The Rabun County Public Library in Clayton, Georgia is cutting its hours effective July 1, 2009. The new hours will be from 9 a.m. to 6 p.m. Monday through Friday, and from 9 a.m. to 12 p.m. on Saturdays. Previously, the library had been open until 8 p.m. on Monday nights.
When asked why the hours had been changed, the staff responded that the decision had been made by the library’s Board of Trustees due to budgetary concerns. I did not speak with the library manager, however, and so I cannot say for certain exactly what the impetus is behind this change.
What I can say is that this seems to be a trend throughout the nation in light of the recent economic downturn and the resultant loss of tax revenue. For genealogists, especially those who work a different full-time job during the day, these reductions in service can prolong research which had previously been done during evening hours; such research must now be conducted on days off or during the odd Saturday when our children and grandchildren aren’t on the ball field or attending some other extra-curricular activity requiring parental involvement.
The more critical hit is to those who depend on libraries for services they could not afford on their own (e.g. reading material or computer access), especially at a time when so many have lost their only sources of income (in Rabun County, for example, the unemployment rate is estimated to be 11-13%). Others affected by this change are students whose parents work during the day, but who have school projects assigned during the week requiring resources found only at the library.

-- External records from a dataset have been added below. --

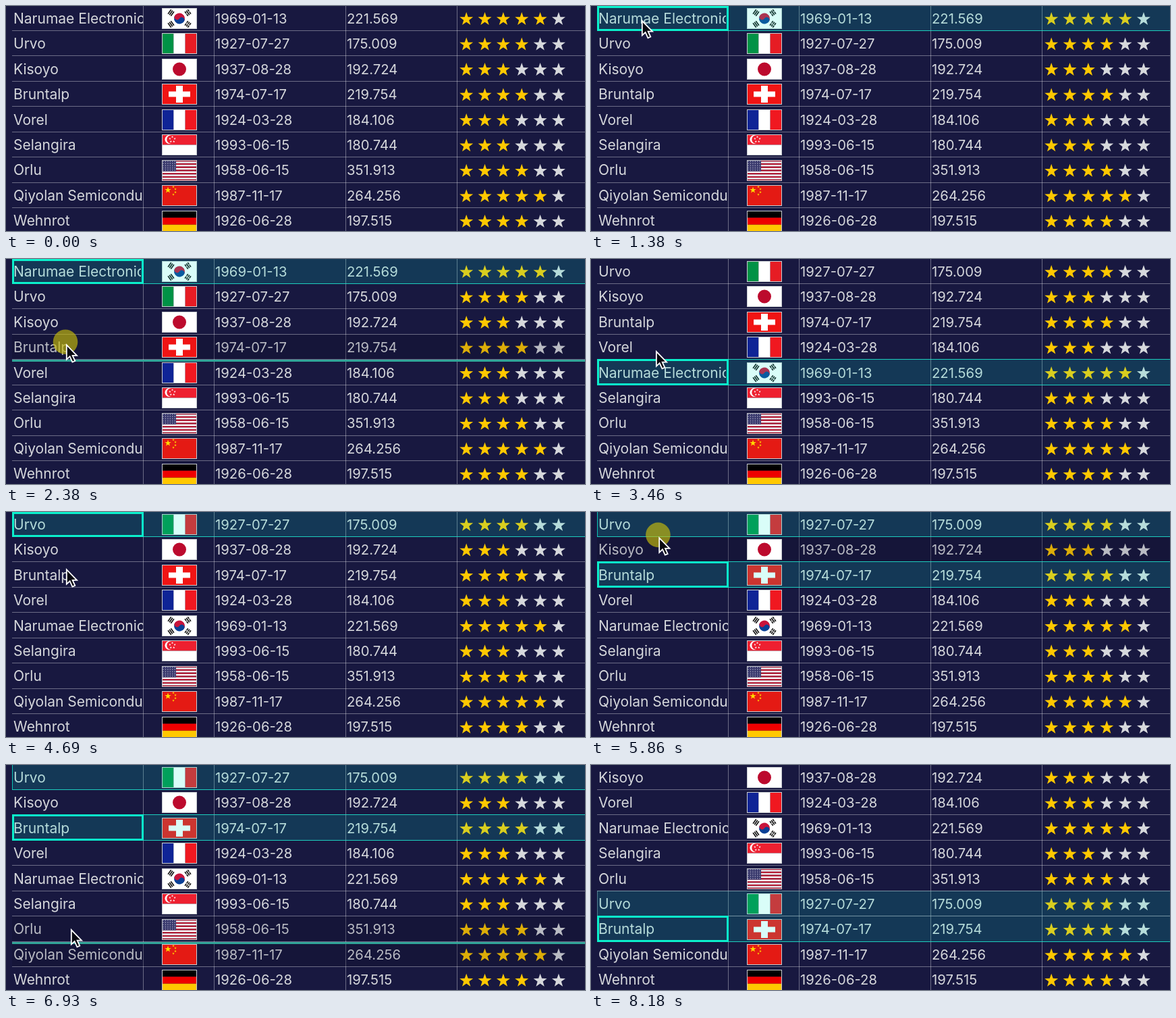
An HTML page with a canvas for the animation above (8940 ms loop, 858x333 px).

```html
<!DOCTYPE html>
<html lang="en">
<head>
<meta charset="utf-8">
<title>Row dragging in a data grid</title>
<style>
  html, body { margin: 0; width: 100%; height: 100%; overflow: hidden; background: #181840; }
  canvas { display: block; }
</style>
</head>
<body>
<canvas id="stage" width="858" height="333"></canvas>
<script>
const ctx = document.getElementById('stage').getContext('2d');
const LOOP = 8940, FPS = 13, PITCH = 37.45, LEFT = 9, RIGHT = 858;
const FLAG_W = 52, FLAG_H = 31;
const COLUMNS = [203, 308, 503, 668];
const TEXT = '#d6d8dc', GOLD = '#ffc800', TEAL = '#0bf0cc';

const rows = [
  ['Narumae Electronics', korea, '1969-01-13', '221.569', 5],
  ['Urvo', () => stripes(true, '#009246', '#fff', '#e61c24'), '1927-07-27', '175.009', 4],
  ['Kisoyo', japan, '1937-08-28', '192.724', 3],
  ['Bruntalp', swiss, '1974-07-17', '219.754', 4],
  ['Vorel', () => stripes(true, '#0f2496', '#fff', '#f01820'), '1924-03-28', '184.106', 3],
  ['Selangira', singapore, '1993-06-15', '180.744', 3],
  ['Orlu', usa, '1958-06-15', '351.913', 4],
  ['Qiyolan Semiconductor', china, '1987-11-17', '264.256', 5],
  ['Wehnrot', () => stripes(false, '#000', '#e00', '#ffc800'), '1926-06-28', '197.515', 4]
];

// [time, value]: the last entry already reached applies
const orders = [
  [0, [0, 1, 2, 3, 4, 5, 6, 7, 8]],
  [3070, [1, 2, 3, 4, 0, 5, 6, 7, 8]],
  [7000, [2, 4, 0, 5, 6, 1, 3, 7, 8]]
];
// the last selected row also holds the cell focus
const selections = [[0, []], [1230, [0]], [3920, [1]], [4840, [1, 3]]];
const presses = [[1230, 1370], [1690, 2910], [3920, 4070], [4840, 5000], [5690, 6920]];
const drags = [[1690, 3070], [5690, 7000]];

const smooth = p => p * p * (3 - 2 * p);
const early = p => smooth(Math.min(1, p * 1.8));
const easeOut = p => 1 - (1 - p) ** 2;
const easeIn = p => p * p;
// start, end, destination x and y, easing of x and y
const moves = [
  [300, 1150, 75, 21, easeOut, easeOut],
  [1760, 2770, 89, 177, early, smooth],
  [3230, 3930, 100, 17, early, smooth],
  [4300, 4850, 89, 101, early, smooth],
  [5080, 5530, 102, 16, early, smooth],
  [5670, 6600, 96, 243, early, smooth],
  [7600, 8150, 652, 352, easeIn, easeIn]
];

const latest = (list, t) => list.filter(e => t >= e[0]).pop()[1];
const within = (spans, t) => spans.some(([a, b]) => t >= a && t < b);
const lineY = i => Math.floor(PITCH * (i + 1) - 1);
const rowAt = y => Math.floor((y + 1) / PITCH);

function pointer(t) {
  let x = 356, y = 291;
  for (const [start, end, toX, toY, easeX, easeY] of moves) {
    if (t < start) break;
    const p = Math.min(1, (t - start) / (end - start));
    x += (toX - x) * easeX(p);
    y += (toY - y) * easeY(p);
  }
  return { x, y };
}

function rect(color, x, y, w, h) {
  ctx.fillStyle = color;
  ctx.fillRect(x, y, w, h);
}
function disc(color, x, y, r, from = 0, to = 7) {
  ctx.fillStyle = color;
  ctx.beginPath();
  ctx.arc(x, y, r, from, to);
  ctx.fill();
}
function star(color, x, y, r) {
  ctx.fillStyle = color;
  ctx.beginPath();
  for (let i = 0; i < 10; i++) {
    const a = i * Math.PI / 5, d = i % 2 ? r * 0.4 : r;
    ctx.lineTo(x + d * Math.sin(a), y - d * Math.cos(a));
  }
  ctx.fill();
}

// Flags are drawn around their centre
function stripes(vertical, ...colors) {
  const w = FLAG_W / colors.length, h = FLAG_H / colors.length;
  colors.forEach((c, i) => vertical
    ? rect(c, i * w - FLAG_W / 2, -FLAG_H / 2, w, FLAG_H)
    : rect(c, -FLAG_W / 2, i * h - FLAG_H / 2, FLAG_W, h));
}
function korea() {
  stripes(true, '#fff');
  ctx.save();
  ctx.rotate(0.55);
  disc('#c8143c', 0, 0, 8, Math.PI, 2 * Math.PI);
  disc('#0a4096', 0, 0, 8, 0, Math.PI);
  disc('#c8143c', -4, 0, 4);
  disc('#0a4096', 4, 0, 4);
  ctx.restore();
  for (const [sx, sy] of [[-1, -1], [1, -1], [-1, 1], [1, 1]]) {
    ctx.save();
    ctx.translate(sx * 12.5, sy * 8.5);
    ctx.rotate(-sx * sy * 0.95);
    for (let k = -1; k < 2; k++) {
      rect('#111', -4, k * 2.6 - 0.8, 8, 1.6);
      if (sx > 0 && (k || sy > 0)) rect('#fff', -0.5, k * 2.6 - 0.8, 1, 1.6);
    }
    ctx.restore();
  }
}
function japan() {
  stripes(true, '#fff');
  disc('#bc0a2d', 0, 0, 10);
}
function swiss() {
  stripes(true, '#f01414');
  rect('#fff', -16, -4, 32, 8);
  rect('#fff', -5, -12.5, 10, 25);
}
function singapore() {
  stripes(false, '#ee2030', '#fff');
  disc('#fff', -15, -8, 6.5);
  disc('#ee2030', -12.5, -8, 6.2);
  for (let i = 0; i < 5; i++) {
    const a = i * Math.PI * 0.4;
    star('#fff', -10.5 + 3.8 * Math.sin(a), -8 - 3.8 * Math.cos(a), 1.7);
  }
}
function usa() {
  stripes(false, ...Array.from({ length: 13 }, (_, i) => i % 2 ? '#fff' : '#b8223a'));
  rect('#38386c', -26, -16, 21, 17.2);
  for (let j = 0; j < 5; j++)
    for (let i = 0; i < 6; i++) rect('#c4c4d8', -24.5 + i * 3.4, -14 + j * 3.2, 1.2, 1.2);
}
function china() {
  stripes(true, '#e41a14');
  star('#ffd800', -17, -8, 5);
  for (const [x, y] of [[-9, -13], [-6, -9.5], [-6, -5], [-9, -1.5]]) star('#ffd800', x, y, 1.9);
}

function drawFlag(paint, y) {
  const frame = [-FLAG_W / 2, -FLAG_H / 2, FLAG_W, FLAG_H];
  ctx.save();
  ctx.translate(257, y);
  ctx.beginPath();
  ctx.rect(...frame);
  ctx.clip();
  paint();
  ctx.strokeStyle = '#c8ccd0';
  ctx.lineWidth = 2;
  ctx.strokeRect(...frame);
  ctx.restore();
}

function label(text, x, y, size, right) {
  ctx.save();
  ctx.beginPath();
  ctx.rect(x - 1, y - 30, right - x + 1, 40);
  ctx.clip();
  ctx.fillStyle = TEXT;
  ctx.font = `${size}px Inter, sans-serif`;
  ctx.fillText(text, x, y);
  ctx.restore();
}

function drawRow([name, flag, date, value, rating], i, focused, dimmed) {
  const mid = PITCH * i + 18, base = Math.round(mid + 7.7);
  ctx.globalAlpha = dimmed ? 0.85 : 1;
  label(name, 11, base, 21, focused ? 200 : 203);
  label(date, 310, base, 20.3, 503);
  label(value, 505, base, 20.3, 668);
  for (let k = 0; k < 6; k++) star(k < rating ? GOLD : TEXT, 682.2 + k * 27.35, mid + 1.6, 10.5);
  ctx.globalAlpha = 1;
  drawFlag(flag, Math.round(mid) + 0.5);
}

// Adjoining selected rows form one block with a pale upper part
function drawSelection(i, focused, joinsAbove, joinsBelow) {
  const top = lineY(i - 1), bottom = lineY(i), width = RIGHT - LEFT;
  const edge = joinsBelow ? 'rgba(120,170,180,.6)' : 'rgba(11,230,205,.8)';
  rect('rgba(0,240,210,.15)', LEFT, top + 1, width, bottom - top - 1);
  if (!joinsAbove) rect(edge, LEFT, top, width, 1);
  rect(edge, LEFT, bottom, width, 1);
  rect(edge, LEFT, top, 1, bottom - top);
  if (!focused) return;
  const y = Math.max(0, top);
  ctx.strokeStyle = TEAL;
  ctx.lineWidth = 3;
  ctx.strokeRect(10.5, y + 1.5, 192, bottom - y - 2);
}

function drawPointer({ x, y }, pressed) {
  if (pressed) disc('rgba(200,190,10,.65)', x - 1, y - 3.5, 18.3);
  ctx.save();
  ctx.translate(x, y);
  ctx.beginPath();
  for (const [px, py] of [[0.8, 1], [0.8, 22.5], [5.6, 18], [9.4, 26.3], [13.3, 24.6], [9.6, 16.6], [16, 16.6]])
    ctx.lineTo(px, py);
  ctx.closePath();
  ctx.fillStyle = '#080810';
  ctx.strokeStyle = '#fff';
  ctx.lineWidth = 1.8;
  ctx.fill();
  ctx.stroke();
  ctx.restore();
}

function draw(t) {
  const order = latest(orders, t), selected = latest(selections, t);
  const focus = selected[selected.length - 1];
  const tip = pointer(t), dragging = within(drags, t);
  const isSelected = i => selected.includes(order[i]);

  rect('#181840', 0, 0, 858, 333);
  const grid = 'rgba(255,255,255,.36)';
  for (const x of COLUMNS) rect(grid, x, 0, 1, 333);
  for (let i = 0; i < 8; i++) rect(grid, LEFT, lineY(i), RIGHT - LEFT, 1);

  order.forEach((id, i) => {
    const trailing = id === 7 && t >= 6530;
    const dimmed = dragging && !isSelected(i) && (i === rowAt(tip.y) || trailing);
    if (dimmed) rect('rgba(16,16,40,.3)', LEFT, lineY(i - 1) + 1, RIGHT - LEFT, 36);
    drawRow(rows[id], i, id === focus, dimmed);
  });
  order.forEach((id, i) => {
    if (isSelected(i)) drawSelection(i, id === focus, isSelected(i - 1), isSelected(i + 1));
  });

  const target = rowAt(tip.y - 3);
  if (dragging && !isSelected(target))
    rect('#30a498', LEFT, lineY(target) + 1, RIGHT - LEFT, 3);
  if (t >= 300 && t < 8150) drawPointer(tip, within(presses, t));
}

function tick() {
  const t = performance.now() % LOOP;
  draw(Math.floor((t + 8) * FPS / 1000) * 1000 / FPS);
  requestAnimationFrame(tick);
}
tick();
</script>
</body>
</html>
```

Unfortunately, the few hours that most small libraries are open on Saturdays are often not enough to serve the needs of the members of the community who cannot use the library during weekdays, for whatever reason.
No matter how small, all libraries serve as centers of education and knowledge to their community; any reduction of services is therefore harmful to the citizens they serve. Here in Rabun County, we have strong public and private educational systems, and a community that recognizes the importance of these institutions. Other areas are not as fortunate, yet their libraries are still an integral and necessary public body. At a time when education, both formal and informal, is key to the success of the individual and, therefore, the community at large, can we really afford to cut funding for our public libraries?